Pine Hall Faculty, 1953

Pine Hall Faculty, 1953. Herman Campbell is the first from the left in the back row.

Herman E. Campbell (1898-1987) was born in Portapique, Nova Scotia on 14 June 1898. He was educated in Colchester County schools; Dalhousie University; and Pine Hall Divinity Hall. On June 8, 1924, he became the last person ordained by the Presbyterian Synod of Nova Scotia prior to church union. Following ordination, he served the pastoral charges at Ingonish; Merigomish, New Glasgow: Trinity United Church; Stewiacke; and Brunswick Street United Church, Halifax. He also served in the Sussex and Bathurst pastoral charges in New Brunswick.

Rev. Campbell served as a private in World War I and was awarded the Military Medal for bravery in the field. During World War II, he served overseas as a director of YMCA War Services.
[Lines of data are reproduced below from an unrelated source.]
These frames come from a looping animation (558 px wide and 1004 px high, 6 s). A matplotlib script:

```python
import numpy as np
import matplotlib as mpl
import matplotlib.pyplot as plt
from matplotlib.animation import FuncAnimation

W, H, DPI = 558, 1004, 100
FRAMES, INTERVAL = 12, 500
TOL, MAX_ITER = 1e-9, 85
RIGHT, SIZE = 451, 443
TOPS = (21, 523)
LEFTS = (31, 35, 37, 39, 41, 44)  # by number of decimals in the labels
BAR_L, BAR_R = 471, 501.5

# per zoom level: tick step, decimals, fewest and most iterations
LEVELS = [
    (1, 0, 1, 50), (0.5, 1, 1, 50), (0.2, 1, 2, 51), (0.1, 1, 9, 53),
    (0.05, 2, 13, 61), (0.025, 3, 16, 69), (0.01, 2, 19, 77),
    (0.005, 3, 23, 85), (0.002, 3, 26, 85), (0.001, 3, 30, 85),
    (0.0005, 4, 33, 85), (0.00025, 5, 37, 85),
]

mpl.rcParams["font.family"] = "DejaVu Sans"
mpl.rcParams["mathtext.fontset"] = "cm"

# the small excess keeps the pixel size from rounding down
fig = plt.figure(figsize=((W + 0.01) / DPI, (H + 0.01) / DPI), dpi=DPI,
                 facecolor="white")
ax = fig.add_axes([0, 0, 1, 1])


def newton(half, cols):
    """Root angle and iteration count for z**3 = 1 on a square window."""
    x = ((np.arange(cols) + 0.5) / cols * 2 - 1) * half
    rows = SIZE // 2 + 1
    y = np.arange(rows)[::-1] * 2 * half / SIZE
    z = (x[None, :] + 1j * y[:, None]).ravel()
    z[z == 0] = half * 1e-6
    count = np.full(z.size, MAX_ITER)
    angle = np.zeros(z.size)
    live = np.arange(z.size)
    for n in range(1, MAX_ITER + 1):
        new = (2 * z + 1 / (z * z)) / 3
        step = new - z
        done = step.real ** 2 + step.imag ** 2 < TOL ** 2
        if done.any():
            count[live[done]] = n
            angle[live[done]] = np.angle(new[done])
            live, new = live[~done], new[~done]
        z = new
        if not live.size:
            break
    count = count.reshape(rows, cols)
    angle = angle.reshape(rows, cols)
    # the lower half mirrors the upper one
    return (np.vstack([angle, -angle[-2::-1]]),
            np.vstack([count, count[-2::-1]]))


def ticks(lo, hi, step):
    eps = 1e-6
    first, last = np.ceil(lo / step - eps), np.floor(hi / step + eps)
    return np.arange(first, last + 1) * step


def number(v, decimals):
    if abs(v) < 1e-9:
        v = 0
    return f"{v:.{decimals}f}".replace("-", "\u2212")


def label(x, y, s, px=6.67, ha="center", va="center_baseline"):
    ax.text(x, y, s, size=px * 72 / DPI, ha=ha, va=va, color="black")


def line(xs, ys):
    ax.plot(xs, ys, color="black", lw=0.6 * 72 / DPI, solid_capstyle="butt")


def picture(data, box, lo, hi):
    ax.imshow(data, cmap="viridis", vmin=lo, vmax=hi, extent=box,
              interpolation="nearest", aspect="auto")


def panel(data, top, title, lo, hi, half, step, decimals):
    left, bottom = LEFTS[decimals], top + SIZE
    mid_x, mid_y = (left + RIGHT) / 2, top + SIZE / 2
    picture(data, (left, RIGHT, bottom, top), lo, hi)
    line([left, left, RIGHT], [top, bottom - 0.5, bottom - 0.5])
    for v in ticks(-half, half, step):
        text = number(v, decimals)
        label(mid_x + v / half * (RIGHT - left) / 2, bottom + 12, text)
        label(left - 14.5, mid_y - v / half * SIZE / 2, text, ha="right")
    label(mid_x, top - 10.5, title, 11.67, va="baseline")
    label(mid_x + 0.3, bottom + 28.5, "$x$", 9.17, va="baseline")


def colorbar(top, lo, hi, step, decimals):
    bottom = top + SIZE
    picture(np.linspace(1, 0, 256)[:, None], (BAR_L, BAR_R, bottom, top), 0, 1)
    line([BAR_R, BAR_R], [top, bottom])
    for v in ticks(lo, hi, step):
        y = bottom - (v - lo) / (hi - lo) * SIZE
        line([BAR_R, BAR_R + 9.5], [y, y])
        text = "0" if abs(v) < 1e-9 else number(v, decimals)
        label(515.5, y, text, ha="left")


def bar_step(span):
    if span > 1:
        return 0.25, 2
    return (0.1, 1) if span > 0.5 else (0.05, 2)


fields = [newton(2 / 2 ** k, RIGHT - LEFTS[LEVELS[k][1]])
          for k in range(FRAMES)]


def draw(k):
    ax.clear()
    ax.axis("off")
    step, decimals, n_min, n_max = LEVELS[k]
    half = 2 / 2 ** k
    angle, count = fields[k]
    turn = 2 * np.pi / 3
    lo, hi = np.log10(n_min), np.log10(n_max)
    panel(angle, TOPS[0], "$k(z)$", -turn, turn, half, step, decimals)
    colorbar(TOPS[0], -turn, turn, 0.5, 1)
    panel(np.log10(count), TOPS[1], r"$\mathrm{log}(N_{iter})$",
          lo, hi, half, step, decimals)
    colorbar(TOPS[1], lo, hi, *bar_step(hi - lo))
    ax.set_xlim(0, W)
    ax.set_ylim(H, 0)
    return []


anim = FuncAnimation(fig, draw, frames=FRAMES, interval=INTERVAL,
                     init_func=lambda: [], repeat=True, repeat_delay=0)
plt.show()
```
Rev. Campbell was greatly involved in Christian education work during his ministry and lectured on this topic at Pine Hill. He was granted an Honorary D.D. from Pine Hill in 1957. He retired in 1961 and passed away on July 6, 1987 in Halifax.

Below is an excerpt from a sermon he preached at Brunswick Street United Church, Halifax on February 5, 1950:

 

Patching Up the Old (abridged)

Mark 2: 21 No man seweth a piece of new cloth on an old garment.

“…Now, I hold the strong opinion that as a people and as a Church we have been doing too much patching. We patch up the home situation: we put patches over the breaches in the Church – : We put flimsy patches on the international fabric, when we should be started with the foundations or weaving it new.

…It is my forthright conviction-which I shall again repeat that our day needs, as nothing else – a new beginning.

…Consider the international field. Four years of patching – or attempted patching of the international highway has landed us in a bog that apparently is bottomless. A realistic look at the situation reveals the woeful fact that four years of negotiations have not produced peace, but mounting tensions, unsettled conditions, frustration and despair in the hearts of whole nations. Starvation diet continues, acres of rubble remain untouched, homes are not rebuilt, because despair and hopelessness gnaw at the hearts of people…

Christianity must implement its tenets: it must be willing to get out of its old ruts or it will be eliminated by the tides of time. Leaders in every walk of life are aware, I believe, of the necessity of making a new start….

….We are all children of life, children of God. By inheritance, we are the product of many generations and the heirs of the ages: by the right of contributions we are the responsible rightful custodians of the present and the makers of the future. As children of God, we are duty bound to utilize all in the past that is vital and worthy, and, as followers of One who came to be the Inaugurator of a new age, and who shewed to man a new and living way, we must be ever open-minded, ready to blaze new trails, to tear down the old scaffolding and erect the new that shall the more readily meet the needs of an ever-needy present.”

 

Information compiled by Judith Colwell